Our Economic Narrative… What’s the Story ?
Look I know that part of the reason we go fishing is to get away from politics and all that relentlessly grim news about the economy but some of us have to spend time and energy on this stuff. Without a strong national voice for angling our sport will lose out. That’s why the Angling Trust is banging the doors down in Westminster and Europe to ensure that proposed legislation doesn’t restrict our sport or anglers’ access to waters. That’s why Fish Legal takes on the polluters who try to destroy our fisheries and the hydropower developers who would ruin spawning habitat for barbel and chub in our rivers.
But apart from promoting the social, educational and environmental benefits of angling there’s another important card that we play. It was the former US president Bill Clinton who coined the phrase ‘It’s the economy stupid’ – not as a political slogan but as a reminder to his staff as to what the central message of his campaign has to be. Those of us who work in fishing need to be similarly focussed on the economic benefits of angling and the jobs and business opportunities that our sport creates. We deliver some pretty big numbers and when I quote them back to government ministers and other politicians you can see pennies dropping.
Back in 2010 I did some work for Australian Fishing Trades Association and produced a comprehensive report entitled Keep Australia Fishing on how Aussie anglers working with their colleagues in the tackle industry could take their sport forward and build greater political and public support. A crucial part of the message was to deliver a clear economic narrative on the benefits of angling to the country as a whole. I trawled for examples from across the world to get the point over including from here in the UK.
You can find my full report here.. http://www.biaa.com.au/resources/NEWS/BIAA-Member/Keep-Aust-Fishing.pdf
The Angling Trades Association (ATA)
I work closely with the ATA on developing links with the trade and on joint campaigns and initiatives like the excellent National Fishing Month and Action on Cormorants. Part of my job is to support the trade shows and I’ve given talks at the Carp Society Winter Show, Tackle and Guns and at The Big One in Farnborough. The partnership working between the ATA and the Angling Trust is one of the great strengths of how we operate over here and is in marked contrast to some other countries where there is pointless rivalry.

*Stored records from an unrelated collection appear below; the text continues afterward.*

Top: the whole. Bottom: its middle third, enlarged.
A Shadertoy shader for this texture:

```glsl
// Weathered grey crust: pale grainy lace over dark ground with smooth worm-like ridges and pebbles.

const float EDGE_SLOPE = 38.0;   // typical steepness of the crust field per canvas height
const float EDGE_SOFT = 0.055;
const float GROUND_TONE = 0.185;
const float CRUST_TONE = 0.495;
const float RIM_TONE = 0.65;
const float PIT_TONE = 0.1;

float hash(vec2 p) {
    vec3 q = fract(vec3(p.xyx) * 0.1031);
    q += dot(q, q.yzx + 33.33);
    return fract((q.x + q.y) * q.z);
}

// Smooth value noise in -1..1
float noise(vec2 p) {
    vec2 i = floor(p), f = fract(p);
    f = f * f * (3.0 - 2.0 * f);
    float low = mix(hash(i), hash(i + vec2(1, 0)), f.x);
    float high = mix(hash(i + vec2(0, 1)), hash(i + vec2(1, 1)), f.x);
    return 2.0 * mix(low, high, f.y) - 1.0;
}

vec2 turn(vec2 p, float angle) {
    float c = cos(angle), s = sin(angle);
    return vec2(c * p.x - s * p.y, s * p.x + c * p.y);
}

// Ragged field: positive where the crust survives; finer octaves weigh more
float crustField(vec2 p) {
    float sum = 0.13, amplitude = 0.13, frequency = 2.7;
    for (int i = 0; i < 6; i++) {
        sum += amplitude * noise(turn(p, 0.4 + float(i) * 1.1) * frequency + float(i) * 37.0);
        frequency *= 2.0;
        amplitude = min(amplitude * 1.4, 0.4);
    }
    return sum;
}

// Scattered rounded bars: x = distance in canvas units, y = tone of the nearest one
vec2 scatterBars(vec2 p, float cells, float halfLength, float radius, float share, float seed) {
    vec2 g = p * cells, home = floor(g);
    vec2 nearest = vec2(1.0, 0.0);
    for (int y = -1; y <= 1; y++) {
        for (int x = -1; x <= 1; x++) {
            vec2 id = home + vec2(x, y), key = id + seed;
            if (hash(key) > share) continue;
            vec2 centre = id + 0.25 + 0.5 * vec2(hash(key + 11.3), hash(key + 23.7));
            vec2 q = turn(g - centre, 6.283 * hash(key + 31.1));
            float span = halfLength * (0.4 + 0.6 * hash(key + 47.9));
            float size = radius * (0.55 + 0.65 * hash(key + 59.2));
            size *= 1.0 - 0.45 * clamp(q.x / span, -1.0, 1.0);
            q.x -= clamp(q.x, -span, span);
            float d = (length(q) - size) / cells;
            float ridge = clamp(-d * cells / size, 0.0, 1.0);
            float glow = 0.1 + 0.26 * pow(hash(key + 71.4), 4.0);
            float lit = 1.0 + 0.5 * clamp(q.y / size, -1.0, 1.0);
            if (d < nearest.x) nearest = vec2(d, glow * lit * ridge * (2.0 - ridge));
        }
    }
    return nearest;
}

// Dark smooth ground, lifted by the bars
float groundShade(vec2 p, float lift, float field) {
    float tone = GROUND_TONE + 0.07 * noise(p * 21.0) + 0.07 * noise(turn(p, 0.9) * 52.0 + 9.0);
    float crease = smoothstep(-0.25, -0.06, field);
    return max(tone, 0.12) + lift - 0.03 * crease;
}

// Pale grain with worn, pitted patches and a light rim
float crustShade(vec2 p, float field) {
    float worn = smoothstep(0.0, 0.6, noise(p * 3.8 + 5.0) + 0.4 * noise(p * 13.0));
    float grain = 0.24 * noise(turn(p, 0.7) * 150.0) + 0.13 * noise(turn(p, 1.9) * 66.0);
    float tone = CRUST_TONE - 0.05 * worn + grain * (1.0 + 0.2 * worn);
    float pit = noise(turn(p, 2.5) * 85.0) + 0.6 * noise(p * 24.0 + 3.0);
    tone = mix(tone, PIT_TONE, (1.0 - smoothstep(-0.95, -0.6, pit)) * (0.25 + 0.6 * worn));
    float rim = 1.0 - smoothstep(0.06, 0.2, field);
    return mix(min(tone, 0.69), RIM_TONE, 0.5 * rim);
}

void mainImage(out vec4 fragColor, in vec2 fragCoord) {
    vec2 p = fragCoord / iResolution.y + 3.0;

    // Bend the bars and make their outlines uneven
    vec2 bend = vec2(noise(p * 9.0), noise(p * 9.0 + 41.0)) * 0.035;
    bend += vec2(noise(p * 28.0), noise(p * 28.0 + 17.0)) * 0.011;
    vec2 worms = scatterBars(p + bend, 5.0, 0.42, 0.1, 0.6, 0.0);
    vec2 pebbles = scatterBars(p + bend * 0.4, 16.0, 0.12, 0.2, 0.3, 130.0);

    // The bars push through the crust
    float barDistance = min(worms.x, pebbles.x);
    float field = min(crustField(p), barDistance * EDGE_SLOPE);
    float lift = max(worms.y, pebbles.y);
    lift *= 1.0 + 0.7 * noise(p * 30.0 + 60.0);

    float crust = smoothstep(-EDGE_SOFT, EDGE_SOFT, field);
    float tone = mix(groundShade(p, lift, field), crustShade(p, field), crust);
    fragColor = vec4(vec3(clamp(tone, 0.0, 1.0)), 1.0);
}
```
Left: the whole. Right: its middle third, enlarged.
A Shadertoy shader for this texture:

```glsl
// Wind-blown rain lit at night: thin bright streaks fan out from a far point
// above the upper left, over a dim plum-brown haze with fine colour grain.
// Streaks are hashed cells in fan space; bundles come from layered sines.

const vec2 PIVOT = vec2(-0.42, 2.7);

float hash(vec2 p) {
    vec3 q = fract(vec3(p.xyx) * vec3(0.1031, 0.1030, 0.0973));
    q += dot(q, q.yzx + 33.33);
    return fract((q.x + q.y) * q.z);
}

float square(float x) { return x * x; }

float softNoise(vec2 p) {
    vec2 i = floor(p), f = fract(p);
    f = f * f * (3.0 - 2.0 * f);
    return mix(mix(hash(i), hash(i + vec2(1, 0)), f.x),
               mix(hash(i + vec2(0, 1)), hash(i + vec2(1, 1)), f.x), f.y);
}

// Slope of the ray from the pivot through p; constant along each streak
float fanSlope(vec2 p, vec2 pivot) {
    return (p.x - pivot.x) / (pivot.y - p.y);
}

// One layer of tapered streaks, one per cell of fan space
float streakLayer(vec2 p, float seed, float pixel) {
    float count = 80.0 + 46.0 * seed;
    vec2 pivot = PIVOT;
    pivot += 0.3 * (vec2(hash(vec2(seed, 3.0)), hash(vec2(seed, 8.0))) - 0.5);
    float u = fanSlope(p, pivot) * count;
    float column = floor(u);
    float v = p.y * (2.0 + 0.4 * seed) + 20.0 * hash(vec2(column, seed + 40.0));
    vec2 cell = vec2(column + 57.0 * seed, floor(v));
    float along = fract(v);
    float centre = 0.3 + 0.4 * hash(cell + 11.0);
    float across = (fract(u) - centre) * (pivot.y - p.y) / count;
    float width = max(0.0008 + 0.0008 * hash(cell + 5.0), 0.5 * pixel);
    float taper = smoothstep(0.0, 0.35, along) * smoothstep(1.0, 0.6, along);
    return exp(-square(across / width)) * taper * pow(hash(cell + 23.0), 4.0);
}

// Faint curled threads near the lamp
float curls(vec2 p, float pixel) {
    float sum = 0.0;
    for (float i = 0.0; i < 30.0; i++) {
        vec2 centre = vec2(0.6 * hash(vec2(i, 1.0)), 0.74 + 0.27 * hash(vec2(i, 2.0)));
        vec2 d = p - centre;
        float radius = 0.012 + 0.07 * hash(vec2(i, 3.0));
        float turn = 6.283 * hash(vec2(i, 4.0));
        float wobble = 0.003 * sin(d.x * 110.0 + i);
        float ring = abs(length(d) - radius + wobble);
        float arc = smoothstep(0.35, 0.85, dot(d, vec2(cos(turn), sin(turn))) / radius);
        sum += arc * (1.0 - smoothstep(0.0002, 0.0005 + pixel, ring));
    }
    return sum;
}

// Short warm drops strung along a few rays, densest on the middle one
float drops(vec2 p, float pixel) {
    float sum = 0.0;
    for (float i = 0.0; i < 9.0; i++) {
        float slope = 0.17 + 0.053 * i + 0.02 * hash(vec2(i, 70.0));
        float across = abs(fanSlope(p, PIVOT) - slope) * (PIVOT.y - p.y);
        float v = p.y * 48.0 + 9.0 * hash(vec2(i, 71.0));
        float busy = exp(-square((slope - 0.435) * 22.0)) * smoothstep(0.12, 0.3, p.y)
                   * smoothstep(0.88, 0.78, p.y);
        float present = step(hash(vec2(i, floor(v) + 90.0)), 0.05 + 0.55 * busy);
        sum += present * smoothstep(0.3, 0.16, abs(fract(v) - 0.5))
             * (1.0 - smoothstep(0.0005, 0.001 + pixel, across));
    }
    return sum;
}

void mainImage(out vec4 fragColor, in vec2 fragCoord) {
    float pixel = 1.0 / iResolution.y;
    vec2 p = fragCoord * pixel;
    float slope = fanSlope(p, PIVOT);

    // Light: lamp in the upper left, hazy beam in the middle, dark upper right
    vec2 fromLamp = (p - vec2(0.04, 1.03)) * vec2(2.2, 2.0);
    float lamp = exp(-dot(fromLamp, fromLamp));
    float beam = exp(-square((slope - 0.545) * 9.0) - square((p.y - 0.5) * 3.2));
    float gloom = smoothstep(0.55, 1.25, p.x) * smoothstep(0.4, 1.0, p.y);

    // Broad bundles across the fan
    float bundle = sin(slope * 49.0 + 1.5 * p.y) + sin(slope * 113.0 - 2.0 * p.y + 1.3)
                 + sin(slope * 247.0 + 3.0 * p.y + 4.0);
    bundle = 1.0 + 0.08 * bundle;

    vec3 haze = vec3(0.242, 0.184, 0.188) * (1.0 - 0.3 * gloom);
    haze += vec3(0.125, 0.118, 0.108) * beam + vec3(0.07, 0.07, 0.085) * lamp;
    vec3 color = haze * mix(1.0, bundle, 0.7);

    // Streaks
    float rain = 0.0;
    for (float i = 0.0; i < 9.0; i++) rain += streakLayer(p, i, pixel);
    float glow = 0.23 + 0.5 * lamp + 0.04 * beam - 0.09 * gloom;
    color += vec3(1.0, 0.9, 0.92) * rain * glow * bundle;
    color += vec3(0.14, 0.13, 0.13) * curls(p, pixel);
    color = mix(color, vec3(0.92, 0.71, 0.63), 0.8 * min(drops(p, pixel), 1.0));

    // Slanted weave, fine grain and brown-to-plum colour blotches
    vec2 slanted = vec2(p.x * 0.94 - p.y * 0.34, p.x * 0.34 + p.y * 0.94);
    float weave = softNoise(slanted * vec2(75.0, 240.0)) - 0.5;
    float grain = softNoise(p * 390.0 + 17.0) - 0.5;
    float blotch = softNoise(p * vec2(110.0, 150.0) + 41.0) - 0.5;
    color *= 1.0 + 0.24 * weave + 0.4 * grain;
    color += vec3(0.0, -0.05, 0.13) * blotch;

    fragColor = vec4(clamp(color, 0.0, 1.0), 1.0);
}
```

The Angling Trust regularly pushes out a clear economic message in its contacts with government and the press and in much of its publicity. Our line is clear – Angling in England and Wales is worth £3.5 billion to the economy and is responsible for over 37,000 jobs. Our colleagues in the Angling Trades Association conduct regular surveys of activity within the tackle trade. These are invaluable in helping make the case for angling and also give us an excellent picture of the changing patterns in our sport. The top line figures from the 2011 ATA survey show that total sales have risen from £490 million in 2003 to £515m in 2006 to £541m. The average retailers’ turnover is £218,600 and an amazing 43.9% of all sales are now on line or via mail order.
You can read more here.. http://www.anglingtradesassociation.com/default.aspx?page=98

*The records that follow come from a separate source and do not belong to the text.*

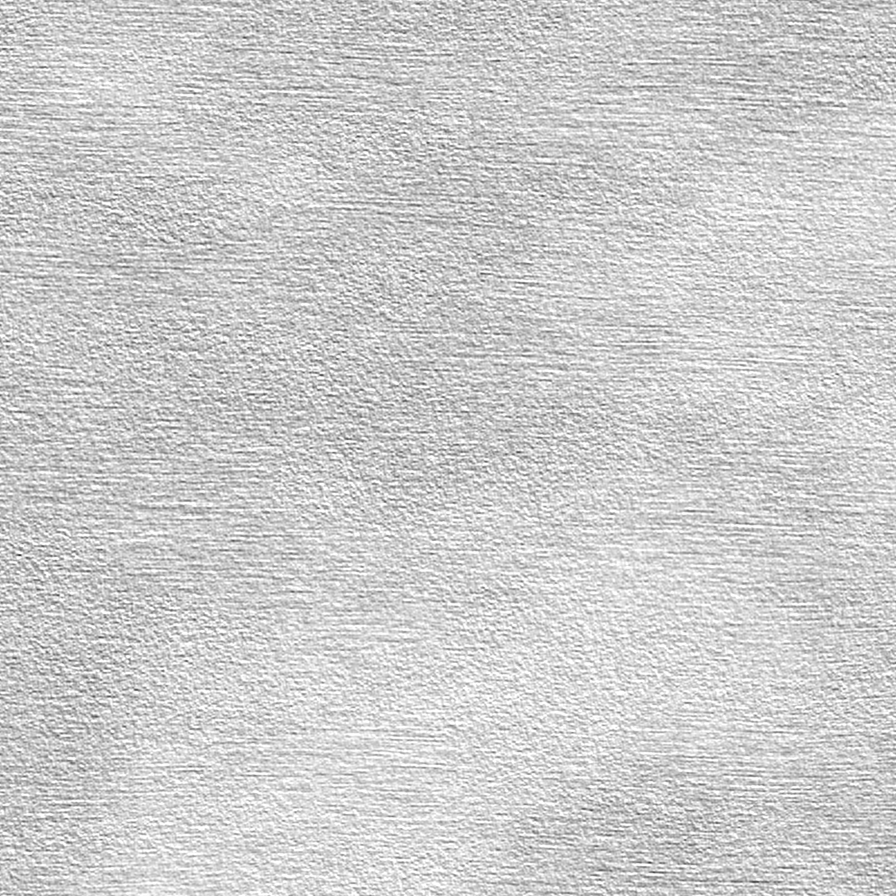
Write a Shadertoy shader that draws this texture.

```glsl
const float BASE_TONE = 0.812;
const float RELIEF_GAIN = 0.7;
const float SPECKLE_GAIN = 0.2;
const vec2 LIGHT_STEP = vec2(0.0009, 0.0020);

// Integer hash and value noise
float hash(vec2 cell, uint seed) {
    uvec2 q = uvec2(ivec2(cell));
    uint n = q.x * 1597u + q.y * 51749u + seed * 7919u;
    n = (n ^ (n >> 16)) * 73244475u;
    n = (n ^ (n >> 15)) * 73244475u;
    n ^= n >> 16;
    return float(n & 65535u) / 65535.0;
}

float noise(vec2 p, uint seed) {
    vec2 cell = floor(p);
    vec2 f = fract(p);
    vec2 w = f * f * (3.0 - 2.0 * f);
    float low = mix(hash(cell, seed), hash(cell + vec2(1, 0), seed), w.x);
    float high = mix(hash(cell + vec2(0, 1), seed), hash(cell + vec2(1, 1), seed), w.x);
    return mix(low, high, w.y);
}

float cloud(vec2 p, uint seed) {
    float sum = 0.0;
    float weight = 0.55;
    for (uint i = 0u; i < 4u; i++) {
        sum += weight * noise(p, seed + i);
        p = p * 2.03 + 7.3;
        weight *= 0.5;
    }
    return sum;
}

// Slight downward tilt and slow bending of the brushed direction
vec2 bend(vec2 p) {
    float sway = noise(p * vec2(2.5, 4.0), 11u) - 0.5;
    float ripple = noise(p * vec2(9.0, 14.0), 12u) - 0.5;
    return p + vec2(0.0, 0.03 * p.x + 0.022 * sway + 0.004 * ripple);
}

// Plaster height: crumbly grain over broken brush grooves
float plasterHeight(vec2 p, float brushed) {
    vec2 q = bend(p);
    float grain = 0.7 * noise(q * vec2(230.0, 370.0), 21u)
                + 0.45 * noise(q * vec2(430.0, 480.0), 22u);
    float grooves = 0.6 * noise(q * vec2(18.0, 390.0), 23u)
                  + 0.5 * noise(q * vec2(64.0, 370.0), 24u);
    return mix(grain, grooves, brushed);
}

float plasterTone(vec2 p) {
    float pale = smoothstep(0.34, 0.72, cloud(p * vec2(2.6, 4.2), 41u));
    float brushed = mix(0.22, 0.6, smoothstep(0.25, 0.75, cloud(p * vec2(5.0, 13.0), 51u)));
    float mottle = cloud(p * vec2(24.0, 60.0), 61u) - 0.5;
    float speckle = noise(p * vec2(400.0, 430.0), 71u) - 0.5;

    // Light falls from above, slightly from the right
    float relief = plasterHeight(p, brushed) - plasterHeight(p + LIGHT_STEP, brushed);
    float contrast = mix(1.12, 0.85, pale);
    float detail = contrast * (RELIEF_GAIN * relief + SPECKLE_GAIN * speckle);
    return BASE_TONE + detail + 0.085 * (pale - 0.5) + 0.075 * mottle;
}

void mainImage(out vec4 fragColor, in vec2 fragCoord) {
    // Four samples per pixel keep the fine grain smooth
    float tone = 0.0;
    for (int i = 0; i < 4; i++) {
        vec2 offset = vec2(i % 2, i / 2) * 0.5 - 0.25;
        tone += 0.25 * clamp(plasterTone((fragCoord + offset) / iResolution.y), 0.0, 1.0);
    }
    fragColor = vec4(vec3(tone), 1.0);
}
```
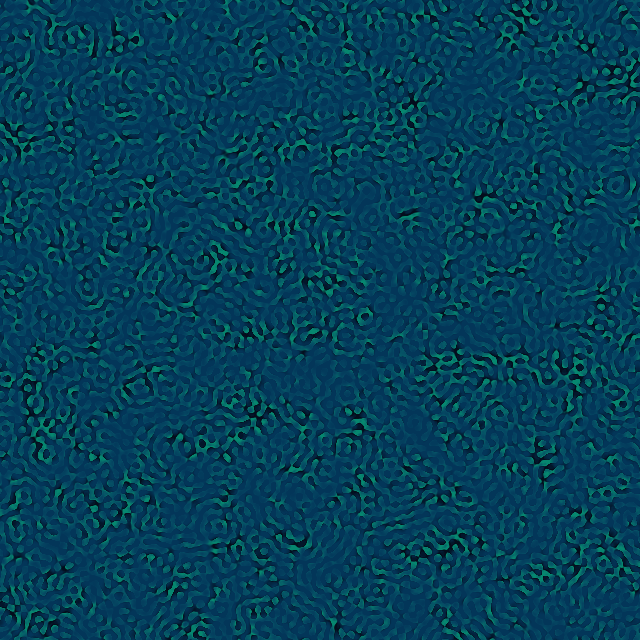
A WebGL 1 fragment shader for this pattern:

```glsl
precision highp float;
// Labyrinth of short teal worms with dark outlines, fading in and out of deep navy.
uniform vec2 u_resolution;

const float TAU = 6.2831853;
const float WAVE_NUMBER = TAU * 66.0;
const int RING = 10;

float hash(vec2 p) {
  vec3 q = fract(vec3(p.xyx) * vec3(0.1031, 0.1030, 0.0973));
  q += dot(q, q.yzx + 33.33);
  return fract((q.x + q.y) * q.z);
}

float cornerSlope(vec2 cell, vec2 offset) {
  float angle = TAU * hash(cell);
  return dot(vec2(cos(angle), sin(angle)), offset);
}

float gradientNoise(vec2 p) {
  vec2 i = floor(p), f = fract(p), e = vec2(1.0, 0.0);
  vec2 s = f * f * f * (f * (f * 6.0 - 15.0) + 10.0);
  return mix(mix(cornerSlope(i, f), cornerSlope(i + e, f - e), s.x),
             mix(cornerSlope(i + e.yx, f - e.yx), cornerSlope(i + 1.0, f - 1.0), s.x), s.y);
}

float saturate(float height) {
  return height / sqrt(height * height + 6.0);
}

// Equal-length waves in random directions, followed by one step of
// activation at the centre and inhibition by a ring around it, which
// splits junctions and rounds the worm ends. About -1 to 1.
float labyrinth(vec2 p) {
  float centre = 0.0;
  float ring[RING];
  for (int j = 0; j < RING; j++) ring[j] = 0.0;
  float c = cos(TAU / float(RING)), s = sin(TAU / float(RING));
  mat2 turn = mat2(c, s, -s, c);
  for (int i = 0; i < 32; i++) {
    float n = float(i);
    float angle = (n + hash(vec2(n, 3.0))) * TAU / 32.0;
    vec2 dir = vec2(cos(angle), sin(angle)) * (0.94 + 0.12 * hash(vec2(n, 17.0)));
    float phase = WAVE_NUMBER * dot(dir, p) + TAU * hash(vec2(n, 41.0));
    centre += cos(phase);
    vec2 offset = vec2(3.83, 0.0);
    for (int j = 0; j < RING; j++) {
      ring[j] += cos(phase + dot(dir, offset));
      offset = turn * offset;
    }
  }
  float inhibition = 0.0;
  for (int j = 0; j < RING; j++) inhibition += saturate(ring[j]) / float(RING);
  return 0.85 * (saturate(centre) - 1.3 * inhibition);
}

void main() {
  float size = min(u_resolution.x, u_resolution.y);
  vec2 p = gl_FragCoord.xy / size;

  // A gentle warp breaks up long-range order.
  vec2 warp = vec2(gradientNoise(p * 16.0 + 5.0), gradientNoise(p * 16.0 + 71.0));
  float w = labyrinth(p + 0.007 * warp) - 0.12;

  // Patchy strength: broad clouds, clusters, then single worms.
  float patches = 0.6 * gradientNoise(p * vec2(9.0, 11.0) + 20.0)
                + 0.7 * gradientNoise(p * 24.0 + 50.0)
                + gradientNoise(p * 58.0 + 90.0);
  float strength = min(0.105 * exp(1.9 * patches), 0.36);

  // Worms glow most near their rims and are finely mottled.
  float mottle = 1.0 + gradientNoise(p * 130.0 + 30.0);
  float glow = strength * mottle * mix(1.25, 0.85, smoothstep(0.35, 0.9, w));

  vec3 navy = vec3(0.01, 0.21, 0.35);
  vec3 lagoon = vec3(0.02, 0.29, 0.39);
  vec3 seafoam = vec3(0.025, 0.53, 0.435);
  vec3 abyss = vec3(0.01, 0.05, 0.11);

  vec3 worm = mix(navy, lagoon, clamp(glow / 0.08, 0.0, 1.0));
  worm = mix(worm, seafoam, clamp((glow - 0.08) / 0.24, 0.0, 1.0));

  // The gaps darken beside the worms and ease back to navy in the middle.
  float shade = strength * mix(1.0, 0.65, smoothstep(-0.65, -1.1, w));
  vec3 gap = mix(navy, abyss, clamp(shade * 4.4 - 0.26, 0.0, 1.0));

  float edge = max(0.24, 0.55 * WAVE_NUMBER / size);
  gl_FragColor = vec4(mix(gap, worm, smoothstep(-edge, edge, w)), 1.0);
}
```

Around the World
The Americans have got the economic arguments well and truly nailed down in the consciousness of their politicians and decision makers. They do this through a comprehensive survey undertaken every five years by the US Fish and Wildlife Service. Here’s what I wrote in my report..
“In the USA the American Sportsfishing Association (ASA) has a very clear narrative which is front and centre of its message to both politicians and the public. Recreational fishing in America has 60 million anglers who spend $45 billion dollars in retail sales benefiting the economy by $125 billion and providing employment for over one million people.”

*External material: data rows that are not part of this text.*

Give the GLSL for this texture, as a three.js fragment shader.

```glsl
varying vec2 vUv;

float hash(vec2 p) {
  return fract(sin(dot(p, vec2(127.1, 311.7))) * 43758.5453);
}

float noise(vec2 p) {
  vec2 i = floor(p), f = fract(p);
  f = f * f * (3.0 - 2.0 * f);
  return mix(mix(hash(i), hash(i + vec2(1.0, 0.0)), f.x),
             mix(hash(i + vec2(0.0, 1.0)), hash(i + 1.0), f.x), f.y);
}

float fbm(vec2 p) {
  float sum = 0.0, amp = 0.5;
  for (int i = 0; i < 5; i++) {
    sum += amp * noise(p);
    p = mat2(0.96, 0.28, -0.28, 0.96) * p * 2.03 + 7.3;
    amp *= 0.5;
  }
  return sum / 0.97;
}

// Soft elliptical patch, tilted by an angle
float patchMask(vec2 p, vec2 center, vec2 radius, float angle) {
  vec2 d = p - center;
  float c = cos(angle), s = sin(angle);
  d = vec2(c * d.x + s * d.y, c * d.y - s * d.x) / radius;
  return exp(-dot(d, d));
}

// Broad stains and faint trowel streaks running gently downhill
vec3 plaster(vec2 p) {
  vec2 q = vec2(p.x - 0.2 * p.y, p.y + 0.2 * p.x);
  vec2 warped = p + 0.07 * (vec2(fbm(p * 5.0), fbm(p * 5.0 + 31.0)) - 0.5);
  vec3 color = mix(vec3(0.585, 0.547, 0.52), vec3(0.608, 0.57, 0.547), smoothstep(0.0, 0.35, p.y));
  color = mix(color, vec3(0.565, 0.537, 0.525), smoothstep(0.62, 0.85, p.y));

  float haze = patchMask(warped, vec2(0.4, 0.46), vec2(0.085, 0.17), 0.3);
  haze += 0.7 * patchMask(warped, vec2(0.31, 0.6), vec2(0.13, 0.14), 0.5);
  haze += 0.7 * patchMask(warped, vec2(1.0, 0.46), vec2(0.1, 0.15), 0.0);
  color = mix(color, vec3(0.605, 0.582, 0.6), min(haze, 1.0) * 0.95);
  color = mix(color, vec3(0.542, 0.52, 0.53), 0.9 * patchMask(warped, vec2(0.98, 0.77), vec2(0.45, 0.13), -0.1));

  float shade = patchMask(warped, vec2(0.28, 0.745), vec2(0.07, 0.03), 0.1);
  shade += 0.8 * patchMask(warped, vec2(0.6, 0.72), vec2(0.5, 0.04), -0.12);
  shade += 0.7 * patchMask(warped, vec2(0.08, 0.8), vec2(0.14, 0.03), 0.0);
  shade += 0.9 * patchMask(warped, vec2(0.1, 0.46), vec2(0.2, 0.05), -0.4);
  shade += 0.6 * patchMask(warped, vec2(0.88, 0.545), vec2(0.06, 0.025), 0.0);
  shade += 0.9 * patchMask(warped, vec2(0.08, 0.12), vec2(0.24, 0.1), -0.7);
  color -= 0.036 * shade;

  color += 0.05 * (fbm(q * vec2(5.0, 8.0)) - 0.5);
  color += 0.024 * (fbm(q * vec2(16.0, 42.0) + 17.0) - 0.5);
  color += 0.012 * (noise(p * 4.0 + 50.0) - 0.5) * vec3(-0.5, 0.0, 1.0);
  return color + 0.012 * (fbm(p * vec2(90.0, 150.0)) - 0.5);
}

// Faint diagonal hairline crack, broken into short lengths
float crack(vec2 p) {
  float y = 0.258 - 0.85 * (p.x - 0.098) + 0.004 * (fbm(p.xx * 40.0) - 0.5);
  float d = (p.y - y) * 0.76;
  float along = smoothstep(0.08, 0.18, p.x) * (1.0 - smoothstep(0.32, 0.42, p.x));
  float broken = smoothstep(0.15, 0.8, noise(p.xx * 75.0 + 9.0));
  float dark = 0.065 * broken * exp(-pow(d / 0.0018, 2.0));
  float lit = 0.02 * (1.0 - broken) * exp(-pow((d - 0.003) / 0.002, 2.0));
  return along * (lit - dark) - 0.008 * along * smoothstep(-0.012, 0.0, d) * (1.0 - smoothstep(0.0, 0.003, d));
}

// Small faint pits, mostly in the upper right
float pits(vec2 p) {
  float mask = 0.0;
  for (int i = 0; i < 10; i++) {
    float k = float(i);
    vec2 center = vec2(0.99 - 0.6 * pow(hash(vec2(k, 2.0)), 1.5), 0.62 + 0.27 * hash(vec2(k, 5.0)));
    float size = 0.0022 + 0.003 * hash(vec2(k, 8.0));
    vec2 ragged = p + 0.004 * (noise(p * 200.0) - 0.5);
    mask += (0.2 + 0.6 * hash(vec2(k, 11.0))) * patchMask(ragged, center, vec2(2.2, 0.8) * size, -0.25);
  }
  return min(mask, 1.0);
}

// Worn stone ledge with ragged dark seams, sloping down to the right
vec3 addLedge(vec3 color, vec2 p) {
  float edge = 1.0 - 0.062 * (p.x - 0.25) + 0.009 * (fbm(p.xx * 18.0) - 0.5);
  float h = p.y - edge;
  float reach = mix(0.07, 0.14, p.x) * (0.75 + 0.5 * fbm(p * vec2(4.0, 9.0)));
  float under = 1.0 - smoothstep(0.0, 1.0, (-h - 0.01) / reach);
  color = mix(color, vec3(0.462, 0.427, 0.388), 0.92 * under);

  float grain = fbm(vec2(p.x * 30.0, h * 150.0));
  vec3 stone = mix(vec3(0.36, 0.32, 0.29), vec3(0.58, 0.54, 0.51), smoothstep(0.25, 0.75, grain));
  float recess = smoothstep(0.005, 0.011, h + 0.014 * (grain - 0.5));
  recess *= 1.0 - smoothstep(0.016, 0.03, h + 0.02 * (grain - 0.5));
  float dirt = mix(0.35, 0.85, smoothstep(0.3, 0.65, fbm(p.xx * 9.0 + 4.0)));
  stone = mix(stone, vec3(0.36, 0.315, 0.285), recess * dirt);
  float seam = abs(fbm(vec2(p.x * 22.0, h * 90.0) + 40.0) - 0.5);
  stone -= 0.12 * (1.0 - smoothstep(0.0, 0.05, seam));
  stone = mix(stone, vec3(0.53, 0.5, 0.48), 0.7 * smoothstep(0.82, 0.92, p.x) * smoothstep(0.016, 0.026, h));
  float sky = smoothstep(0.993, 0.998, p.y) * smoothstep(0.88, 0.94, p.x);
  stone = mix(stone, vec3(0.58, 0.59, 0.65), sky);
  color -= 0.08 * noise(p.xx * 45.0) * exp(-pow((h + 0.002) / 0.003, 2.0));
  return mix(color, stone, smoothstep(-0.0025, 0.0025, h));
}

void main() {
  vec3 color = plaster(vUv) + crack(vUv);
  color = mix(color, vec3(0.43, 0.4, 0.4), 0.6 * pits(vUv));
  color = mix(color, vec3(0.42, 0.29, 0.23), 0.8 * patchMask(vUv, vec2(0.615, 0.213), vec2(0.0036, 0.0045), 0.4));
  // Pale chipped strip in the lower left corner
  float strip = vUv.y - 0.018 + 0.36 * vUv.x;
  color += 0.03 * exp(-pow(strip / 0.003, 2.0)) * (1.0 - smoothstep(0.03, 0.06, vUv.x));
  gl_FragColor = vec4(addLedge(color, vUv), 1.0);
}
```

It would take a pretty foolhardy senator or congressman to vote for policies that might start damaging those figures !
You can read the full US survey here.. http://www.doi.gov/news/pressreleases/upload/FWS-National-Preliminary-Report-2011.pdf
We’ve been doing a lot of work on the bass conservation issue recently and I have no doubt that being able to quote to Richard Benyon the 15million euros of benefit that has accrued to the Irish economy each year as a result of making the species a recreational only catch was a deciding factor in winning a ministerial review of the current unsustainable bass minimum size limit.
Quite a few of my Aussie mates are involved in the campaign to end the disgraceful commercial longlining for striped marlin. A survey of the economic worth of the New South Wales recreational fishery which show 30 times the economic benefit compared to the commercial operation has been a powerful tool in making their case.
Over in Florida, where fishing is a huge part of the local economy, one tarpon fishery alone on the Charlotte Harbor system was shown to be worth a staggering $108.6 million while closer to home both the Angling Trust and the Salmon and Trout Association have made the economic case on the recreational value of the Atlantic salmon as part of our successful drive to remove the damaging North East mixed stock net fishery.
So next time you go into a tackle shop or spend your hard earned cash in an outdoor clothing store or on a fishing trip be aware that that not only are you helping our struggling economy but that the bean counters at both the Angling Trust and ATA will be totting it all up as we fight the good fight for a fishing future !